“The Bling Ring,” from writer and director Sofia Coppola, takes on the true story of a group of fame-obsessed teenagers robbing celebrity homes. The film stars Carlos Miranda, Claire Julien, Emma Watson, Gavin Rossdale, Georgia Rock, Israel Broussard, Katie Chang, Leslie Mann and Taissa Farmiga. The Chicago Sun-Times wrote, “‘The Bling Ring’ is a sly, often hilarious and at times sobering look at the 21st century fascination with celebrities. It may be the most exquisitely crafted movie ever made about a bunch of nitwits.”
“Blackfish” is a documentary that unfolds like a psychological thriller with a famed killer whale in the center. It is based on the story of Tilikum, a killer whale at Seaworld that has killed three trainers.

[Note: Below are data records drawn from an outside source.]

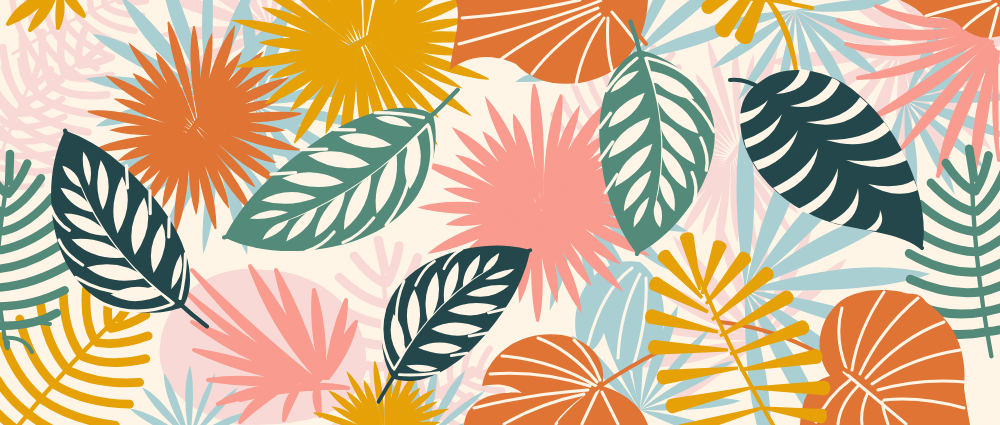
<!DOCTYPE html>
<html lang="en">
<head>
<meta charset="utf-8">
<title>Tropical leaf pattern</title>
<style>
:root{--cream:#fff5e6;--blush:#f9d9d5;--sky:#a9cfd3;--coral:#f99b8e;--orange:#df7434;--mustard:#e5a106;--green:#548a79;--teal:#24474b}
html,body{margin:0;height:100%;overflow:hidden;background:var(--cream)}
svg{display:block;width:1000px;height:425px}
.blush{color:var(--blush)}.sky{color:var(--sky)}.coral{color:var(--coral)}.orange{color:var(--orange)}
.mustard{color:var(--mustard)}.green{color:var(--green)}.teal{color:var(--teal)}
.solid{fill:currentColor}
.stem{fill:none;stroke:currentColor;stroke-width:4;stroke-linecap:round}
.brush{fill:currentColor;stroke:currentColor;stroke-width:4;stroke-linejoin:round;stroke-linecap:round}
.frond{fill:none;stroke:currentColor;stroke-width:8;stroke-linecap:round}
.cut{fill:var(--cream)}
.slit{fill:none;stroke:var(--cream);stroke-width:3;stroke-linecap:round}
</style>
</head>
<body>
<svg viewBox="0 0 1000 425" role="img" aria-label="Pattern of colourful tropical leaves">
<defs>
<path id="burst" class="solid" d="M4 -8Q-7 -66 0 -97Q8 -66 4 -8M5 -8Q5 -64 17 -88Q19 -60 5 -8M6 -9Q19 -72 39 -96Q36 -62 6 -9M7 -10Q24 -56 45 -70Q38 -46 7 -10M8 -10Q40 -56 66 -71Q52 -44 8 -10M8 -9Q46 -44 72 -54Q55 -32 8 -9M8 -8Q58 -40 90 -46Q67 -25 8 -8M8 -7Q53 -25 80 -25Q58 -10 8 -7M7 -6Q72 -16 104 -12Q73 0 7 -6M6 -5Q61 -5 86 4Q59 9 6 -5M5 -4Q74 8 101 23Q69 24 5 -4M4 -3Q58 17 78 35Q51 32 4 -3M3 -2Q64 33 85 57Q54 46 3 -2M2 0Q46 36 58 58Q35 46 2 0M0 2Q45 53 55 82Q32 62 0 2M-1 3Q30 50 33 78Q16 58 -1 3M-2 4Q22 68 21 100Q7 72 -2 4M-3 6Q9 58 2 84Q-7 58 -3 6M-4 8Q-5 72 -18 103Q-21 70 -4 8M-5 9Q-14 58 -30 78Q-29 50 -5 9M-6 10Q-28 60 -50 80Q-42 50 -6 10M-7 10Q-32 46 -54 58Q-43 34 -7 10M-8 10Q-52 49 -82 60Q-61 34 -8 10M-8 9Q-46 31 -72 33Q-53 15 -8 9M-8 8Q-67 25 -98 24Q-71 9 -8 8M-7 7Q-55 11 -80 4Q-55 -5 -7 7M-6 5Q-71 -2 -103 -14Q-73 -18 -6 5M-5 4Q-54 -11 -76 -26Q-49 -26 -5 4M-4 2Q-63 -27 -84 -48Q-54 -42 -4 2M-3 0Q-46 -30 -58 -50Q-34 -42 -3 0M-1 -2Q-49 -50 -62 -79Q-36 -60 -1 -2M0 -4Q-32 -45 -36 -70Q-17 -54 0 -4M2 -6Q-24 -68 -25 -101Q-9 -74 2 -6M-10 12L8 -14L11 -10L-6 15Z"/>
<g id="fern">
<path class="stem" d="M0 10Q-6 -80 4 -168"/>
<path class="frond" d="M-2 -12Q-34 -10 -62 -22M-3 -30Q-34 -28 -66 -44M-3 -48Q-34 -48 -66 -67M-3 -66Q-34 -68 -64 -90M-2 -84Q-30 -88 -58 -112M-1 -102Q-26 -108 -48 -132M0 -120Q-18 -126 -36 -150M2 -138Q-10 -146 -20 -166M0 -12Q34 -12 58 -28M-1 -30Q34 -32 64 -50M-1 -48Q32 -52 65 -74M0 -66Q32 -72 62 -97M1 -84Q30 -92 56 -118M2 -102Q26 -110 46 -138M3 -120Q20 -130 34 -155M4 -138Q14 -150 20 -168M4 -150L3 -176"/>
</g>
<path id="fan" class="solid" d="M0 0Q-74 -20 -106 -8Q-72 4 0 0M0 0Q-64 -48 -100 -52Q-70 -22 0 0M0 0Q-50 -76 -80 -88Q-60 -48 0 0M0 0Q-24 -88 -44 -112Q-42 -60 0 0M0 0Q10 -90 0 -124Q-16 -80 0 0M0 0Q38 -80 42 -112Q14 -72 0 0M0 0Q60 -54 80 -88Q40 -64 0 0M0 0Q74 -24 102 -48Q56 -42 0 0M0 0Q76 8 108 -6Q70 -16 0 0"/>
<g id="cutleaf">
<path class="solid" d="M0 -100C-38 -80 -76 -22 -70 26C-66 66 -30 94 -2 100C24 88 36 50 34 10C32 -30 22 -70 0 -100Z"/>
<path class="cut" d="M-9 80Q-40 76 -52 52Q-24 54 -9 80M-15 58Q-48 46 -56 18Q-26 28 -15 58M-19 32Q-49 16 -53 -12Q-26 2 -19 32M-21 6Q-45 -10 -45 -36Q-24 -22 -21 6M-20 -20Q-37 -34 -34 -58Q-19 -44 -20 -20M-17 -46Q-26 -56 -21 -74Q-12 -64 -17 -46M-2 80Q10 64 24 58Q18 76 -2 80M-7 58Q0 34 26 24Q22 46 -7 58M-12 34Q-6 8 26 -6Q20 22 -12 34M-14 8Q-8 -18 20 -34Q16 -6 -14 8M-13 -18Q-8 -42 12 -58Q11 -32 -13 -18M-11 -44Q-8 -62 3 -74Q4 -56 -11 -44"/>
<path class="slit" stroke-width="2" d="M-10 92Q-44 84 -62 56M-14 70Q-52 60 -70 20M-58 14Q-66 -4 -63 -18M-50 -20Q-56 -34 -52 -48M0 92Q14 80 28 60M24 38L34 24M22 10L34 -8M18 -22L29 -40M-8 92Q-32 6 -14 -56"/>
<path class="stem" stroke-width="3" d="M0 -100Q-38 0 -4 92Q0 110 6 128"/>
</g>
<path id="club" class="solid" d="M-1.5 0L-7 -84A7 7 0 0 1 7 -84L1.5 0Z"/>
</defs>

<rect width="1000" height="425" fill="var(--cream)"/>

<g id="blush-fronds" class="blush">
<use href="#fern" transform="translate(-20 150)rotate(48)scale(.95)"/>
<use href="#fern" transform="translate(20 50)rotate(62)scale(.8)"/>
<use href="#fern" transform="translate(-10 190)rotate(20)scale(.8)"/>
<use href="#fan" transform="translate(270 30)rotate(-30)"/>
<path class="solid" d="M160 345C165 295 215 262 265 270C330 272 372 320 366 372C350 420 300 425 240 425C190 415 155 385 160 345Z"/>
<use href="#fern" transform="translate(410 440)rotate(-10)scale(1.15)"/>
<use href="#fern" transform="translate(380 425)rotate(62)scale(.8)"/>
<use href="#burst" transform="translate(735 150)scale(1.1)"/>
<use href="#fern" transform="translate(580 160)rotate(40)scale(.8)"/>
<use href="#fan" transform="translate(900 50)rotate(200)scale(1.2)"/>
<use href="#fan" transform="translate(960 60)scale(1.1)"/>
<use href="#fan" transform="translate(760 340)rotate(-40)scale(1.1)"/>
</g>

<g id="sky-fans" class="sky">
<use href="#fan" transform="translate(208 95)rotate(-20)scale(1.1)"/>
<use href="#fan" transform="translate(215 135)rotate(165)"/>
<use href="#fan" transform="translate(255 105)rotate(80)scale(1.05)"/>
<use href="#fan" transform="translate(630 60)rotate(-15)scale(1.1)"/>
<use href="#fan" transform="translate(575 195)rotate(150)"/>
<use href="#fan" transform="translate(795 10)rotate(170)scale(.9)"/>
<use href="#fan" transform="translate(745 290)rotate(85)scale(1.55 1.5)"/>
<path class="solid" d="M640 262C600 256 570 290 576 335C582 365 600 350 606 326C610 355 622 378 640 368C668 350 676 290 640 262Z"/>
<use href="#fan" transform="translate(640 410)rotate(20)scale(.9)"/>
<use href="#fan" transform="translate(190 440)scale(.6)"/>
<use href="#fan" transform="translate(425 440)rotate(30)scale(.65)"/>
<use href="#fan" transform="translate(905 100)rotate(110)scale(.9)"/>
</g>
<path class="slit" d="M632 268Q602 290 588 345M640 274Q620 312 618 358M646 278Q648 318 634 364"/>

<g id="coral-fans" class="coral">
<path class="brush" d="M318 382Q262 338 192 270Q252 348 318 382M316 382Q252 346 186 292Q246 358 316 382M312 382Q248 344 192 322Q244 362 312 382M306 382Q246 358 194 350Q244 374 306 382M298 384Q250 374 208 380Q250 386 298 384M290 386Q250 384 218 404Q252 396 290 386M284 388Q252 394 240 422Q260 404 284 388M320 380Q286 312 250 266Q274 332 320 380M322 378Q300 310 276 270Q290 336 322 378M324 378Q326 326 314 290Q310 334 324 378M326 378Q346 336 346 300Q330 336 326 378M328 378Q350 350 356 322Q336 344 328 378M240 400Q300 378 348 388Q300 386 240 400M300 386Q284 396 284 420Q292 402 300 386M318 385Q310 396 320 416Q320 400 318 385"/>
<path class="brush" d="M990 22Q920 24 876 6Q920 36 990 22M988 26Q900 40 838 20Q900 54 988 26M988 30Q902 56 846 44Q906 70 988 30M990 34Q914 66 858 78Q920 78 990 34M990 38Q928 80 872 118Q938 92 990 38M992 42Q940 92 902 148Q954 100 992 42M993 46Q948 108 938 176Q968 110 993 46M995 50Q972 110 972 182Q988 118 995 50M998 52Q990 110 999 160M905 0Q950 20 1000 16"/>
</g>

<g id="bursts">
<use href="#burst" class="orange" transform="translate(194 126)scale(1.03)" stroke="currentColor" stroke-width="1.5"/>
<use href="#burst" class="mustard" transform="translate(360 42)rotate(22)scale(1.28 1.15)" stroke="currentColor"/>
<use href="#burst" class="coral" transform="translate(538 204)rotate(12)scale(1.15)" stroke="currentColor" stroke-width="2.2"/>
<use href="#burst" class="mustard" transform="translate(382 432)rotate(8)scale(.68)" stroke="currentColor" stroke-width="2"/>
</g>

<g id="ferns">
<use href="#fern" class="mustard" transform="translate(8 440)rotate(41)scale(1.1)"/>
<use href="#fern" class="green" transform="translate(-6 338)rotate(4)scale(1.05)"/>
<path class="stem green" stroke-width="7" d="M0 305Q8 365 8 342M6 328Q28 320 50 324M4 338Q24 336 32 352"/>
<use href="#fern" class="green" transform="translate(990 345)rotate(-7)scale(1.08 1.12)"/>
<g class="mustard">
<path class="brush" d="M52 -8Q20 0 8 24Q34 14 52 -8M56 -8Q38 8 30 30Q50 16 56 -8M60 -8Q56 10 58 28Q66 10 60 -8M62 -8Q70 8 84 16Q78 0 62 -8"/>
<use href="#club" transform="translate(778 -40)rotate(236)"/>
<use href="#club" transform="translate(768 -30)rotate(217)scale(1.2 .9)"/>
<use href="#club" transform="translate(776 -36)rotate(204)scale(1.3 .95)"/>
<path class="brush" d="M742 -2L790 2M752 -4L812 8M768 0Q790 24 796 70Q788 30 768 0"/>
</g>
</g>

<g id="monsteras" class="orange">
<path class="solid" d="M456 0C462 22 452 46 450 70C470 54 494 54 516 64C534 84 566 88 592 80C622 72 646 44 648 0Z"/>
<path class="slit" d="M602 0Q570 14 459 44M598 8Q540 30 500 60M600 14Q556 42 532 74M604 18Q582 50 576 84M608 18Q606 50 612 70M612 12Q624 26 636 42M580 0Q520 14 462 18"/>
<path class="stem" d="M604 0Q624 16 646 44"/>
<path class="solid" d="M482 386C488 352 522 330 562 335C592 340 608 362 602 386C628 394 642 408 648 425H464C466 404 486 390 522 393C508 382 492 384 482 386Z"/>
<path class="slit" d="M596 386Q552 360 502 356M590 386Q540 370 490 374M597 382Q570 350 538 338M600 380Q590 354 574 340M588 390Q530 394 474 408M584 394Q538 404 504 424M586 396Q566 410 556 424M598 390L582 424M602 392L618 424"/>
<path class="stem" d="M560 422Q590 386 662 350"/>
<path class="solid" d="M800 425C802 400 808 382 830 376C812 352 818 318 842 300C858 290 880 288 902 292C910 296 918 290 926 302C952 320 968 348 964 388C966 402 968 414 970 425Z"/>
<path class="slit" d="M846 368Q834 336 842 308M852 370Q858 330 884 292M860 374Q880 330 918 298M866 378Q900 338 944 322M872 384Q910 358 960 350M878 390Q920 378 965 382M884 400Q920 396 964 408M850 380Q828 396 816 422M858 386Q840 404 838 424M868 392Q860 410 862 424M882 402Q884 414 888 424M844 372L906 424"/>
<path class="stem" d="M720 322Q790 330 848 372"/>
<path class="solid" d="M900 0Q918 8 926 18Q950 14 962 28Q980 42 1000 36V0Z"/>
<path class="slit" d="M990 0Q950 8 926 16M996 4Q974 18 964 28M998 8L990 38"/>
</g>

<g id="mustard-palm" class="mustard">
<path class="stem" stroke-width="6" d="M692 258Q724 342 776 430"/>
<use href="#club" transform="translate(700 290)rotate(-14)scale(1 .65)"/>
<use href="#club" transform="translate(702 298)rotate(-42)scale(1 .68)"/>
<use href="#club" transform="translate(708 312)rotate(-62)scale(1.05 .72)"/>
<use href="#club" transform="translate(718 332)rotate(-77)scale(1.05 .82)"/>
<use href="#club" transform="translate(728 350)rotate(-88)scale(1.05 .88)"/>
<use href="#club" transform="translate(738 368)rotate(-97)scale(1.05 .9)"/>
<use href="#club" transform="translate(750 388)rotate(-103)scale(1.05 .95)"/>
<use href="#club" transform="translate(762 408)rotate(-106)"/>
<use href="#club" transform="translate(702 294)rotate(20)scale(1 .62)"/>
<use href="#club" transform="translate(706 304)rotate(40)scale(1 .72)"/>
<use href="#club" transform="translate(712 320)rotate(50)scale(1 .86)"/>
<use href="#club" transform="translate(720 336)rotate(60)scale(1 .92)"/>
<use href="#club" transform="translate(730 354)rotate(70)scale(1.05 .92)"/>
<use href="#club" transform="translate(740 370)rotate(80)scale(1.05 .92)"/>
<use href="#club" transform="translate(752 388)rotate(90)scale(1.05 .86)"/>
<use href="#club" transform="translate(764 408)rotate(98)scale(1.05 .7)"/>
</g>

<g id="cut-leaves">
<use href="#cutleaf" class="teal" transform="translate(125 218)rotate(-34.4)scale(1.06)"/>
<use href="#cutleaf" class="green" transform="translate(328 175)rotate(-121)scale(1.04 1.21)"/>
<use href="#cutleaf" class="teal" transform="translate(462 315)rotate(46.5)scale(.92 .94)"/>
<use href="#cutleaf" class="green" transform="translate(637 152)rotate(180)scale(1.1 1.02)"/>
<g class="teal">
<path class="solid" d="M922 250C932 200 900 128 858 94C830 68 784 62 760 82C740 94 736 116 744 144C758 184 794 212 836 224C872 232 902 234 922 250Z"/>
<path class="cut" d="M776 94Q796 84 800 69Q808 70 810 71Q806 92 776 94M790 106Q822 100 832 78Q838 80 840 83Q826 112 790 106M806 122Q846 120 860 97L868 104Q846 132 806 122M826 140Q866 140 884 122L890 130Q868 152 826 140M846 160Q884 164 902 150L907 160Q880 174 846 160M868 184Q898 190 914 180L918 190Q894 200 868 184M768 100Q760 118 740 124L739 114Q758 110 768 100M782 114Q774 140 746 148L744 140Q768 132 782 114M798 130Q790 160 758 170L753 162Q784 152 798 130M818 148Q814 180 780 194L773 188Q806 172 818 148M838 168Q838 200 808 214L798 209Q830 194 838 168M858 188Q862 214 842 225L830 222Q854 210 858 188M880 210Q886 222 876 231L866 230Q880 222 880 210"/>
<path class="stem" d="M730 80Q750 78 772 96Q870 190 922 248"/>
</g>
</g>
</svg>
</body>
</html>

New York magazine wrote, “It’s true that the number of whales in captivity isn’t huge. But they’ve now become the mightiest symbols of our cultural hubris—of our inability to manage creatures we have the power to capture and imprison. It’s a metaphor for the ages.”
“Before Midnight” catches up with Celine and Jesse, who first romanced audiences in “Before Sunrise,” and again in “Before Sunset.” It is the third film from director Richard Linklater, of “Slacker” and “Dazed and Confused,” starring Ethan Hawke and Julie Delpy, examining where their romance that started on a train bound for Vienna is now that they are in their early 40s in Greece.
A Sun Valley Film Festival favorite, “Much Ado About Nothing,” is Shakespeare’s classic comedy, which is given a contemporary spin by director Joss Whedon. Shot in 12 days, the story of sparring lovers Beatrice and Benedick offers a dark, sexy and occasionally absurd view of the intricate game that is love.
“The East” is a mystery/thriller/drama about how an elite private intelligence firm contracts ex-FBI agent Sarah Moss to infiltrate a mysterious anarchist collective suspected to be responsible for attacking major corporations. Moss goes undercover, but as she gets closer to the action and the organization’s leader her commitment to her task begins to waver. The film stars Ellen Page, Alexander Skarsgard, Brit Marling, Jason Ritter, Julia Ormond and Patricia Clarkson.
Many of the trailers on these festival picks, dates and show times can be found at www.magiclanterncinemas.com, or call 726-4274.